Next we are going to add some shared disk to our new freshly minted VMs
VMware Workstation makes the allocation of shared disk to VMs very simple. Shared disk has been the biggest obstacle to create Oracle RAC clusters at home, but now VMware gives us a reliable and portable solution that does not require fire-wire hacks, your own NFS server or a SCSI disk array.
Best of all this whole solution can exist on a single laptop, so you can take your RAC on the road.
Back in 2005 I got interested in reverse engineering the Oracle data block.
I had already spent far too much time breaking apart the redo blocks, and had published an interesting paper on the matter called Disassembling the Redo Block which Frank Naude over at orafaq was kind enough to host for me. This was back before “blogging” became the ubiquitous pass time of Oracle DBAs it appears to be today.
Rich Niemiec at TUSC forwarded to me an interesting article on the Terilingua Block Viewer for Oracle, and so after a lot of searching around I found the BBED tool.
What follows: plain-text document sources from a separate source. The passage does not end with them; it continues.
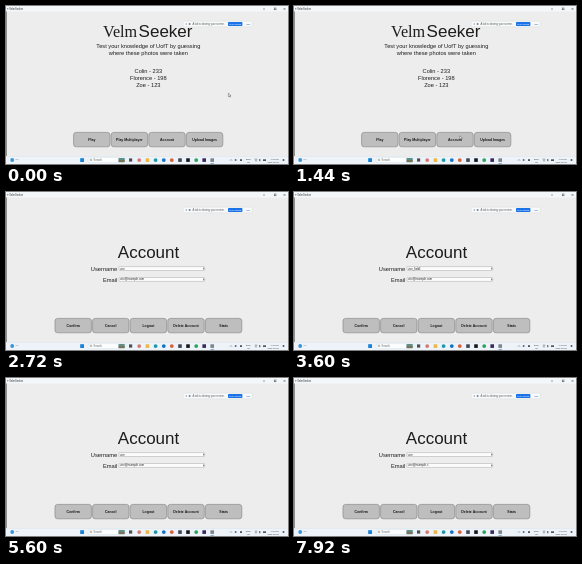
An HTML page with a canvas for the animation above (8 s loop, 282 by 158 pixels).

```html
<!DOCTYPE html>
<html lang="en">
<head>
<meta charset="utf-8">
<title>Account settings</title>
<style>
html, body { margin: 0; width: 100%; height: 100%; overflow: hidden; background: #ededed; }
canvas { display: block; width: 282px; height: 158px; }
</style>
</head>
<body>
<canvas id="stage"></canvas>
<script>
const W = 282, H = 158, LOOP = 8000;
const SANS = '"Liberation Sans", Arial, sans-serif';
const SERIF = '"Liberation Serif", serif';
const canvas = document.getElementById('stage');
const ctx = canvas.getContext('2d');
const dpr = window.devicePixelRatio || 1;
canvas.width = Math.round(W * dpr);
canvas.height = Math.round(H * dpr);
ctx.scale(dpr, dpr);

const HOME_UNTIL = 1840;
const NAME = 'zoe_field', MAIL = 'zoe@example.com';

function text(str, x, y, size, { align = 'left', color = '#1c1c1c', weight = '', face = SANS } = {}) {
  ctx.font = `${weight} ${size}px ${face}`;
  ctx.textAlign = align;
  ctx.fillStyle = color;
  ctx.fillText(str, x, y);
}

function rect(x, y, w, h, color) {
  ctx.fillStyle = color;
  ctx.fillRect(x, y, w, h);
}

function box(x, y, w, h, r, fill, stroke, line = 0.6) {
  ctx.beginPath();
  ctx.roundRect(x, y, w, h, r);
  ctx.fillStyle = fill;
  ctx.fill();
  if (!stroke) return;
  ctx.strokeStyle = stroke;
  ctx.lineWidth = line;
  ctx.stroke();
}

function dot(x, y, r, color) {
  ctx.beginPath();
  ctx.arc(x, y, r, 0, Math.PI * 2);
  ctx.fillStyle = color;
  ctx.fill();
}

function path(points, color, line = 0.5) {
  ctx.beginPath();
  points.forEach(([x, y], i) => i ? ctx.lineTo(x, y) : ctx.moveTo(x, y));
  ctx.strokeStyle = color;
  ctx.lineWidth = line;
  ctx.stroke();
}

function windowFrame() {
  rect(0, 0, W, H, '#ededed');
  rect(0, 0, W, 5.5, '#f4f7fa');
  rect(0, 5.5, 0.8, 144.5, '#777');
  dot(1.7, 2.8, 0.8, '#8a8f98');
  text('VelmSeeker', 3.2, 3.9, 2.6, { color: '#333' });
  path([[257, 3], [259, 3]], '#444');
  ctx.strokeRect(268.2, 2, 1.8, 1.8);
  path([[277.6, 2], [279.4, 3.8]], '#444');
  path([[279.4, 2], [277.6, 3.8]], '#444');
}

function shareBar() {
  box(177.2, 15.2, 69, 5.6, 0.8, '#f9fafb', '#d2d4d8', 0.4);
  path([[180.2, 17], [180.2, 19]], '#555');
  dot(183.6, 18, 1, '#6b7f9d');
  text('A tab is sharing your screen.', 186.4, 18.8, 2.55, { color: '#555' });
  box(222, 15.9, 14.4, 4.2, 0.8, '#1a73e8');
  text('Stop sharing', 229.2, 18.7, 2.2, { align: 'center', color: '#fff' });
  text('Hide', 242, 18.8, 2.3, { align: 'center', color: '#456a9c' });
}

function buttons(left, labels) {
  labels.forEach((label, i) => {
    const x = left + i * 37.6;
    box(x, 126.4, 36.4, 14.4, 2.6, '#bebebe', '#8b8b8b', 0.7);
    text(label, x + 18.2, 134.9, 3.5, { align: 'center', weight: 'bold', color: '#161616' });
  });
}

function home() {
  text('Velm', 97, 31, 16.2, { face: SERIF });
  text('Seeker', 132.6, 31, 17);
  [
    ['Test your knowledge of UofT by guessing', 42],
    ['where these photos were taken', 49],
    ['Colin - 233', 67],
    ['Florence - 198', 74],
    ['Zoe - 123', 81]
  ].forEach(([line, y]) => text(line, 142.3, y, 5.7, { align: 'center' }));
  buttons(67.6, ['Play', 'Play Multiplayer', 'Account', 'Upload Images']);
}

function field(label, value, y, caret) {
  text(label, 111.3, y + 4.3, 5.75, { align: 'right' });
  box(113, y, 85.6, 3.9, 0.6, '#fcfcfc', '#a8a8a8', 0.5);
  rect(197.3, y + 1.1, 0.8, 1.7, '#555');
  text(value, 114.2, y + 2.9, 2.8, { color: '#222' });
  if (caret) rect(114.5 + ctx.measureText(value).width, y + 0.6, 0.4, 2.7, '#222');
}

// Extra letters are typed after the first three, then erased again.
function nameLength(t) {
  const extra = NAME.length - 3;
  if (t < 3360) return 3;
  if (t < 4320) return 3 + Math.min(extra, Math.floor((t - 3360) / 40) + 1);
  return 3 + Math.max(0, extra - Math.floor((t - 4320) / 53) - 1);
}

function mailLength(t) {
  return MAIL.length - (t >= 7040) - (t >= 7280);
}

function account(t) {
  text('Account', 142.5, 66, 17, { align: 'center' });
  field('Username', NAME.slice(0, nameLength(t)), 74.6, t >= 3360 && t < 5440);
  field('Email', MAIL.slice(0, mailLength(t)), 85.5, false);
  buttons(49, ['Confirm', 'Cancel', 'Logout', 'Delete Account', 'Stats']);
}

function taskbar() {
  rect(0, 150, W, 8, '#edf3f8');
  rect(0, 150, W, 0.4, '#d5dde4');
  dot(6.2, 154, 1.9, '#3b93d6');
  rect(9.4, 153, 3, 0.5, '#9aa2aa');
  rect(74.2, 152.2, 3.8, 3.8, '#1683d8');
  box(82, 151.6, 37.4, 5, 2.4, '#fbfdfe', '#d4dbe2', 0.4);
  ctx.beginPath();
  ctx.arc(85, 153.8, 0.9, 0, Math.PI * 2);
  ctx.strokeStyle = '#555';
  ctx.stroke();
  text('Search', 87.6, 155, 2.7, { color: '#666' });
  box(112.4, 152, 6.4, 4.2, 0.8, '#5f8f8a');
  rect(112.8, 154.2, 5.6, 1.6, '#8b6a4e');
  rect(123, 152.4, 3.2, 3.2, '#4b4f55');
  [
    [133.2, '#d9776f'], [149.6, '#1b98a8'], [157.8, '#1473c4'],
    [165.8, '#d9603f'], [190.2, '#27a35a']
  ].forEach(([x, c]) => dot(x, 154.1, 1.9, c));
  [
    [141.4, '#e9b949'], [174, '#3d4654'], [182, '#15171b'],
    [198.2, '#38285e'], [206.2, '#7d858f']
  ].forEach(([x, c]) => rect(x - 1.8, 152.3, 3.6, 3.6, c));
  rect(204.6, 157, 3.2, 0.6, '#3b7fc4');

  path([[224, 154.6], [225, 153.6], [226, 154.6]], '#444');
  dot(229.6, 154.1, 1, '#4b6c92');
  rect(234, 153.2, 2, 1.8, '#555');
  text('ENG', 242.4, 153.7, 2.2, { align: 'center', color: '#333' });
  text('US', 242.4, 156.5, 2.2, { align: 'center', color: '#333' });
  path([[248.6, 153.6], [250, 152.8], [251.4, 153.6]], '#444');
  dot(250, 154.8, 0.6, '#444');
  path([[253.8, 153], [253.8, 155.2]], '#444', 1);
  rect(257, 153.3, 3, 1.7, '#555');
  text('7:42 PM', 272.6, 153.7, 2.2, { align: 'right', color: '#333' });
  text('2024-03-09', 272.6, 156.5, 2.2, { align: 'right', color: '#333' });
  dot(277.5, 154, 1, '#555');
}

const ease = p => p * p * (3 - 2 * p);

function glide(t, start, end, a, b) {
  const p = ease(Math.min(1, Math.max(0, (t - start) / (end - start))));
  return [a[0] + (b[0] - a[0]) * p, a[1] + (b[1] - a[1]) * p];
}

function pointer(t) {
  if (t >= 2640) return;
  const [x, y] = t < 1920
    ? glide(t, 80, 1360, [222.4, 87.2], [165.8, 129.8])
    : glide(t, 1920, 2640, [165.8, 129.8], [128, 76]);
  ctx.beginPath();
  [[0, 0], [0, 3.5], [0.9, 2.8], [1.5, 4], [2.1, 3.7], [1.5, 2.5], [2.6, 2.4]]
    .forEach(([dx, dy]) => ctx.lineTo(x + dx, y + dy));
  ctx.closePath();
  ctx.fillStyle = '#fff';
  ctx.fill();
  ctx.strokeStyle = '#333';
  ctx.lineWidth = 0.4;
  ctx.stroke();
}

function draw(now) {
  const t = now % LOOP;
  windowFrame();
  if (t < HOME_UNTIL) home();
  else account(t);
  shareBar();
  taskbar();
  pointer(t);
}

const begin = performance.now();
function tick() {
  draw(performance.now() - begin);
  requestAnimationFrame(tick);
}
tick();
</script>
</body>
</html>
```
What’s more, BBED was included in the standard Oracle distribution for Windows and Linux. On Linux all you had to do was link it.
And so armed with an old IBM Aptiva running Linux 8 Pro and a copy of Oracle 9i, I set about trying to figure out how the blocks of a database held together.
The result was a detailed analysis of BBED and how to use it. Although obsolete today, the article is still interesting to those DBAs who want to understand the inner working of Oracle. At the time it was quite popular, being cited by Pete Finnegan and Don Burlseon among others.
I include it here for posterity.
And no, you still have to work out the password for yourself 🙂
BBED – Disassembling the Oracle Data Block
Part IV – Fixing the Mess
When the 10g installer completes you will have an Oracle 10g install, a Clusterware Service and no database.
With the logical 32GB partition now stamped for ASM, it is now possible to use DBCA to create a new empty database, and DBCA will allow you to specify ASM as the storage medium, whereupon DBCA will also create the ASM instance for you.
However by default on Windows 7 this process will fail, with errors in the Clusterware Service.
Part III – Stamping the Logical Disk
Okay, so we partitioned the disk and we installed Oracle 10g. We now need to stamp our 32GB logical partition for ASM to use. To do this Oracle provides a helpful tool called asmtoolg.exe in the Oracle Home bin directory.
Launching this under Windows 7 results in the following: